When they called Bruce in, they asked him to take a seat, but he said he would prefer to stand. Elder Mark E. Petersen of the Quorum of the Twelve, present and accounted for during this meeting, did most of the talking.
President Henry D. Moyle (the second counselor) indicated that on this occasion the First Presidency gave Bruce a “horsewhipping.” They were really hard on him and “raked him over the coals” for a period of time.
He further indicated that it was the worst criticism that that First Presidency had ever given a General Authority; that he went home feeling badly that they had been so hard on Bruce—it was basically Mark E. Petersen doing the talking and the First Presidency going along with and backing him up in his criticisms of Bruce’s book; that Elder Petersen was the real force behind the (temporary) discontinuance of Mormon Doctrine; he was the reason the First Presidency gave it so much attention and why Bruce got in so much trouble over it.
President Moyle indicated that Bruce simply listened to what they had to say, didn’t offer any arguments or protestations, said he had no questions at the end of the meeting when he was asked if he did, and he left.
He then went on to share in the interview that:

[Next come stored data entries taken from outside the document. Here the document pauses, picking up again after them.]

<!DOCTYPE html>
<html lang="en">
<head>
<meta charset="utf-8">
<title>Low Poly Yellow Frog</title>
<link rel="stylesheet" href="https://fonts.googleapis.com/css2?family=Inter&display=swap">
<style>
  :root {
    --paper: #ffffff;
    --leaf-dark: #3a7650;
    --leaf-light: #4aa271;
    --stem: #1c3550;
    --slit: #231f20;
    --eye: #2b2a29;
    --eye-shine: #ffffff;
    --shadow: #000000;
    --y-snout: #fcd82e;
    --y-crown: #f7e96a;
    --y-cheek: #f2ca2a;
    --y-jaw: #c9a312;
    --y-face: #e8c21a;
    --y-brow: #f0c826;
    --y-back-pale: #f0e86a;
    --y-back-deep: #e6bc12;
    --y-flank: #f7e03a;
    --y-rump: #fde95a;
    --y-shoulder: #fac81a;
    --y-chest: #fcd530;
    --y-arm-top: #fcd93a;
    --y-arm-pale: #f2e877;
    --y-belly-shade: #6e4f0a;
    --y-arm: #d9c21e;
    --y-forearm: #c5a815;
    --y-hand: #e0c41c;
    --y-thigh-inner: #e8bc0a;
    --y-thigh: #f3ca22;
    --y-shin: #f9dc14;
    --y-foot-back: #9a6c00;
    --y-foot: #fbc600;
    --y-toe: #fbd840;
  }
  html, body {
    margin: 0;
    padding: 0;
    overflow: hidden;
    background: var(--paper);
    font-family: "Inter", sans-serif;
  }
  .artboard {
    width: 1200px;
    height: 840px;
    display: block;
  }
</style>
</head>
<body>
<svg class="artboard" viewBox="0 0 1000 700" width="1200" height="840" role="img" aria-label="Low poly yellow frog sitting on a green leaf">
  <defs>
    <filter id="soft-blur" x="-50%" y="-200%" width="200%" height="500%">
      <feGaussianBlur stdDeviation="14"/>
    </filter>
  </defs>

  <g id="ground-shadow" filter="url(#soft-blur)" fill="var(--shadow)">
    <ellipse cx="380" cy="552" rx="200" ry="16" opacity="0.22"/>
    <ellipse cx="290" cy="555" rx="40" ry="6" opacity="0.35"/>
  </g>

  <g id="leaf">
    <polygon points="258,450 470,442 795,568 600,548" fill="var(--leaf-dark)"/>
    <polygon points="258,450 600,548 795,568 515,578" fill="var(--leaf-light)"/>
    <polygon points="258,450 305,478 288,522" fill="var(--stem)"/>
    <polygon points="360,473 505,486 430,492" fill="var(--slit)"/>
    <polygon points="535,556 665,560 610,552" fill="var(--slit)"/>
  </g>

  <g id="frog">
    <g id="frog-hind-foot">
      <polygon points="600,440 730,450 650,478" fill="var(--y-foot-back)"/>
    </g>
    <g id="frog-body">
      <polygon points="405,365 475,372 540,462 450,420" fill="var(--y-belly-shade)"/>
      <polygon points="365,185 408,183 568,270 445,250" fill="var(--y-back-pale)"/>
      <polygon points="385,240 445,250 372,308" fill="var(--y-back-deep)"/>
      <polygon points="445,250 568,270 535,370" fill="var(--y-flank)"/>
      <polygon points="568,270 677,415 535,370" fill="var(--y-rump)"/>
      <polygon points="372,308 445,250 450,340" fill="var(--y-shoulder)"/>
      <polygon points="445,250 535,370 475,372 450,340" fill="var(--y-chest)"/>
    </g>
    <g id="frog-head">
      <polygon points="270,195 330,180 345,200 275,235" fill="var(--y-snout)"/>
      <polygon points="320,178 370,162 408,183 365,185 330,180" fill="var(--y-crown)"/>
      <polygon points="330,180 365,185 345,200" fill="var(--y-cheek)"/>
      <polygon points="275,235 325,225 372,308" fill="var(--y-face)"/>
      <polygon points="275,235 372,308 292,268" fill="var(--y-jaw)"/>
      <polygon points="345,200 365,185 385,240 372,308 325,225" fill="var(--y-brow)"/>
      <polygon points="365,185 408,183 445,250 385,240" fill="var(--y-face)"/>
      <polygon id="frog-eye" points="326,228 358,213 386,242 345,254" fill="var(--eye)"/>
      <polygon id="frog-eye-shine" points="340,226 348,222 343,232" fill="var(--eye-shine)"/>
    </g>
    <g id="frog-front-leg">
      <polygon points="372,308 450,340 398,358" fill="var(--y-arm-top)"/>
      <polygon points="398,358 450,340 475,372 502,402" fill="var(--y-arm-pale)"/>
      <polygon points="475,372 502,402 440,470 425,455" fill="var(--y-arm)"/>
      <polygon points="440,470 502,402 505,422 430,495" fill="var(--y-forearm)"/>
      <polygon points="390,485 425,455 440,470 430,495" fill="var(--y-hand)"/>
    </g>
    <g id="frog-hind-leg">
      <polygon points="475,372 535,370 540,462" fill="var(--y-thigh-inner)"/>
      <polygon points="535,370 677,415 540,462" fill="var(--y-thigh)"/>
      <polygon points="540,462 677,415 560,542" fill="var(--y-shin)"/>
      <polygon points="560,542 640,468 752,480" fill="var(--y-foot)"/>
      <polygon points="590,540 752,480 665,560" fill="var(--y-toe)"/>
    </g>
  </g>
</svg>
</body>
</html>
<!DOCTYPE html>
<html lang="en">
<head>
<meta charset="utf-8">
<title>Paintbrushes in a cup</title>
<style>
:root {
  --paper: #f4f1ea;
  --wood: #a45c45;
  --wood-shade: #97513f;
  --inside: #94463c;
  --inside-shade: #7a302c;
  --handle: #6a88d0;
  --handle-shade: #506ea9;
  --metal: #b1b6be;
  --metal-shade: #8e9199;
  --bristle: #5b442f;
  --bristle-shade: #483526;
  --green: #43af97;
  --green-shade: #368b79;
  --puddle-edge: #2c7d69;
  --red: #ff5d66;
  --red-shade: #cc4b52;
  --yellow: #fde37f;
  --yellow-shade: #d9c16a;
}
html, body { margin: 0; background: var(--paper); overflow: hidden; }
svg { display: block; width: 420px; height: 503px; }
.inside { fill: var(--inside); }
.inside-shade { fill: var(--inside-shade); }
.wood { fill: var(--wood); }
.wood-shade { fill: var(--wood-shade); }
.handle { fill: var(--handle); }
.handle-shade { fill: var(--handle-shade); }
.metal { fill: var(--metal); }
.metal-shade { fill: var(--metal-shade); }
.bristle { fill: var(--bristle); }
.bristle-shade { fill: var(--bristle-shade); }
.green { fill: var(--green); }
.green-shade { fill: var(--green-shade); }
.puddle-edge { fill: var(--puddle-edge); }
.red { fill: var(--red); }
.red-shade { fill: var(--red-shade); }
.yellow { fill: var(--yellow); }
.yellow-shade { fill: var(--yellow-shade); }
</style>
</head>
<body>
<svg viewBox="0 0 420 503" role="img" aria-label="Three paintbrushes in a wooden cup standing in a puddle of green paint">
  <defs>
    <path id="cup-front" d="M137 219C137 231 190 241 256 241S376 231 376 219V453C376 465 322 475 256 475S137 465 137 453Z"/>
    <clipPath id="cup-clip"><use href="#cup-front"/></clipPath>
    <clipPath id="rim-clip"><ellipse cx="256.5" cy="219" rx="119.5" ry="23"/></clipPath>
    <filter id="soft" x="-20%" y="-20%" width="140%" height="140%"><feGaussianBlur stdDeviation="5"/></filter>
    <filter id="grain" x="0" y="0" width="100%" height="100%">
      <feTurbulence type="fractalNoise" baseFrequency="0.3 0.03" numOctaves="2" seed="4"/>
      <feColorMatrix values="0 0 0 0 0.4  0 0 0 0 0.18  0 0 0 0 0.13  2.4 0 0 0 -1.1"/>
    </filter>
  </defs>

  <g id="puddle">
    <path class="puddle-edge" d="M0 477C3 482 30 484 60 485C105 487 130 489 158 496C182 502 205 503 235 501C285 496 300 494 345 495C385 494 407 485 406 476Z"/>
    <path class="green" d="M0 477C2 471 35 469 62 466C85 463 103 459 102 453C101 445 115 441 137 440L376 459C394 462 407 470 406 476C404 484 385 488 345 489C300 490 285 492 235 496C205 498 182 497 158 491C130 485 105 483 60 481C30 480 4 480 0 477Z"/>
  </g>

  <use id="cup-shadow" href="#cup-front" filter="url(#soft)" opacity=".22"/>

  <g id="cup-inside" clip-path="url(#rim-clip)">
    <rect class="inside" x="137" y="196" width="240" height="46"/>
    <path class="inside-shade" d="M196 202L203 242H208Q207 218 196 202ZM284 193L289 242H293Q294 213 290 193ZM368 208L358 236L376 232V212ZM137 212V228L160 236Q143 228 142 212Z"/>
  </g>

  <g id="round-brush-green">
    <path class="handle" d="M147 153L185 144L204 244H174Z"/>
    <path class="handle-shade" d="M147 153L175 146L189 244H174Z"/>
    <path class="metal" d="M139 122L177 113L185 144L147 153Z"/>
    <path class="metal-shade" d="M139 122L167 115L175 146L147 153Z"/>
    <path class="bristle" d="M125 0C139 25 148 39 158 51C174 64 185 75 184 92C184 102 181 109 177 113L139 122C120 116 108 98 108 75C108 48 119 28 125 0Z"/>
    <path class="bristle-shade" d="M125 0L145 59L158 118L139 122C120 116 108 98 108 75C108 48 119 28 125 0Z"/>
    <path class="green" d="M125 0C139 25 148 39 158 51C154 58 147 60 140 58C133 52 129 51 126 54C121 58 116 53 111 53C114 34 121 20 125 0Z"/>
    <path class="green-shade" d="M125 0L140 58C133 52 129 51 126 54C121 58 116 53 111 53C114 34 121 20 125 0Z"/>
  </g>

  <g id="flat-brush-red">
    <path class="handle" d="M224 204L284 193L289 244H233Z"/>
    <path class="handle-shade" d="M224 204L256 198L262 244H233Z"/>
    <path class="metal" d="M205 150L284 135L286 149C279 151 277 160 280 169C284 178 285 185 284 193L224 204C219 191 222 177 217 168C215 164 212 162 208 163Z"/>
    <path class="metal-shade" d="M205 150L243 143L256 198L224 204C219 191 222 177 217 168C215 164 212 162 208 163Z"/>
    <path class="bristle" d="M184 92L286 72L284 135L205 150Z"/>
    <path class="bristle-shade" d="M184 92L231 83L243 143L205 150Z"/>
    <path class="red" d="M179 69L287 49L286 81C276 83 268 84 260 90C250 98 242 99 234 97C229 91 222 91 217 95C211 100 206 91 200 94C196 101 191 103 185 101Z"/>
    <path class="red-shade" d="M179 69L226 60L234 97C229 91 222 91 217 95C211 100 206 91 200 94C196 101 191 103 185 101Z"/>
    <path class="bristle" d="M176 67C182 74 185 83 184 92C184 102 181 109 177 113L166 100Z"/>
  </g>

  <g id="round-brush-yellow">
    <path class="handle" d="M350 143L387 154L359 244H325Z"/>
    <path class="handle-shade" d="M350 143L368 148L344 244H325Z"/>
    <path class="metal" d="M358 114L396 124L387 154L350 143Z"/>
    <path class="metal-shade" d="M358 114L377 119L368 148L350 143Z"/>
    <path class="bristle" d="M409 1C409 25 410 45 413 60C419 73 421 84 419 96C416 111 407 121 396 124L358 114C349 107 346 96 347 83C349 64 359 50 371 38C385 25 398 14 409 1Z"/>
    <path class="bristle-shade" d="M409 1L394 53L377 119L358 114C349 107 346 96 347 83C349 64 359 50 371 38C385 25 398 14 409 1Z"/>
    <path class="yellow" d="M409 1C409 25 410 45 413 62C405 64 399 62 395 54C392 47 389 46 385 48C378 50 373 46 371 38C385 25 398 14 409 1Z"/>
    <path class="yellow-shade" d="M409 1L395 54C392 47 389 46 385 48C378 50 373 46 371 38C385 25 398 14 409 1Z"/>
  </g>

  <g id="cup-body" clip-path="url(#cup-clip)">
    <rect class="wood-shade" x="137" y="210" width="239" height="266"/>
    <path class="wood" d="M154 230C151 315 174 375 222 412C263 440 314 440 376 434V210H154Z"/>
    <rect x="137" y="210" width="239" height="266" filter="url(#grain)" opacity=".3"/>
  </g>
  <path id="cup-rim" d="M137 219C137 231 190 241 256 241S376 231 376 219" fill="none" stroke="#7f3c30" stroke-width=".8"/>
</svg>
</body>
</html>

Elder Marion G. Romney really didn’t think that much was wrong with Mormon Doctrine, and President Joseph Fielding Smith didn’t think anything was wrong with it.
I have thought long and hard about why Elder Petersen didn’t like Mormon Doctrine and said he found more than a thousand errors in it. As I have read the doctrinal writings of each man, it has become apparent to me that they really thought very much alike, with very similar doctrinal views. They both denounced error and intellectualism when they saw it, and the error of worldly philosophies. Many of their talks are similar in doctrinal content.
Joseph Fielding McConkie believed that Elder Petersen’s distrust of the JST (or the Inspired Version) of the Bible may have caused him to designate every use of that work in Mormon Doctrine as an “error.” This is not known for sure, but if that was the case, then such references would not be considered errors today.
It’s an interesting point, and worth considering when approaching the book.
I once had an institute teacher who discussed Church history talk about Elder McConkie, emphasizing that even if there are problematic things that he said and wrote, we need to be careful to not throw the baby out with the bath water (i.e., there are great things and important that he shared, even if you don’t agree with everything from him). Horne shared some similar thoughts in the interview:
Joseph McConkie wondered, in writing, how anyone could justify ignoring or discounting all that Elder McConkie ever said or wrote throughout his ministry, by stating that he (may have) got something wrong in Mormon Doctrine. To say that everything taught must be distrusted because someone is found to be wrong about a few things, would surely make everything all of us say untrustworthy, for whom among us is perfect in all we say, write, or teach?
It’s a good point – as a writer, I certainly know that I am quite far from being free of errors, so it makes sense to me to give leeway to others with the same problem of not being perfect.
As mentioned, the full interview is quite lengthy, so I’ve only scratched the surface by touching on a couple points relating to one topic in the space that I have. I recommend hopping on over to FromtheDesk to read the full discussion here. It covers a broad range of topics, from Bruce R. McConkie’s father to his role in the 1970s edition of the scriptures to the final days of his life and Elder McConkie’s magnificent final public sermon. It’s interesting and worth taking the time to read and consider.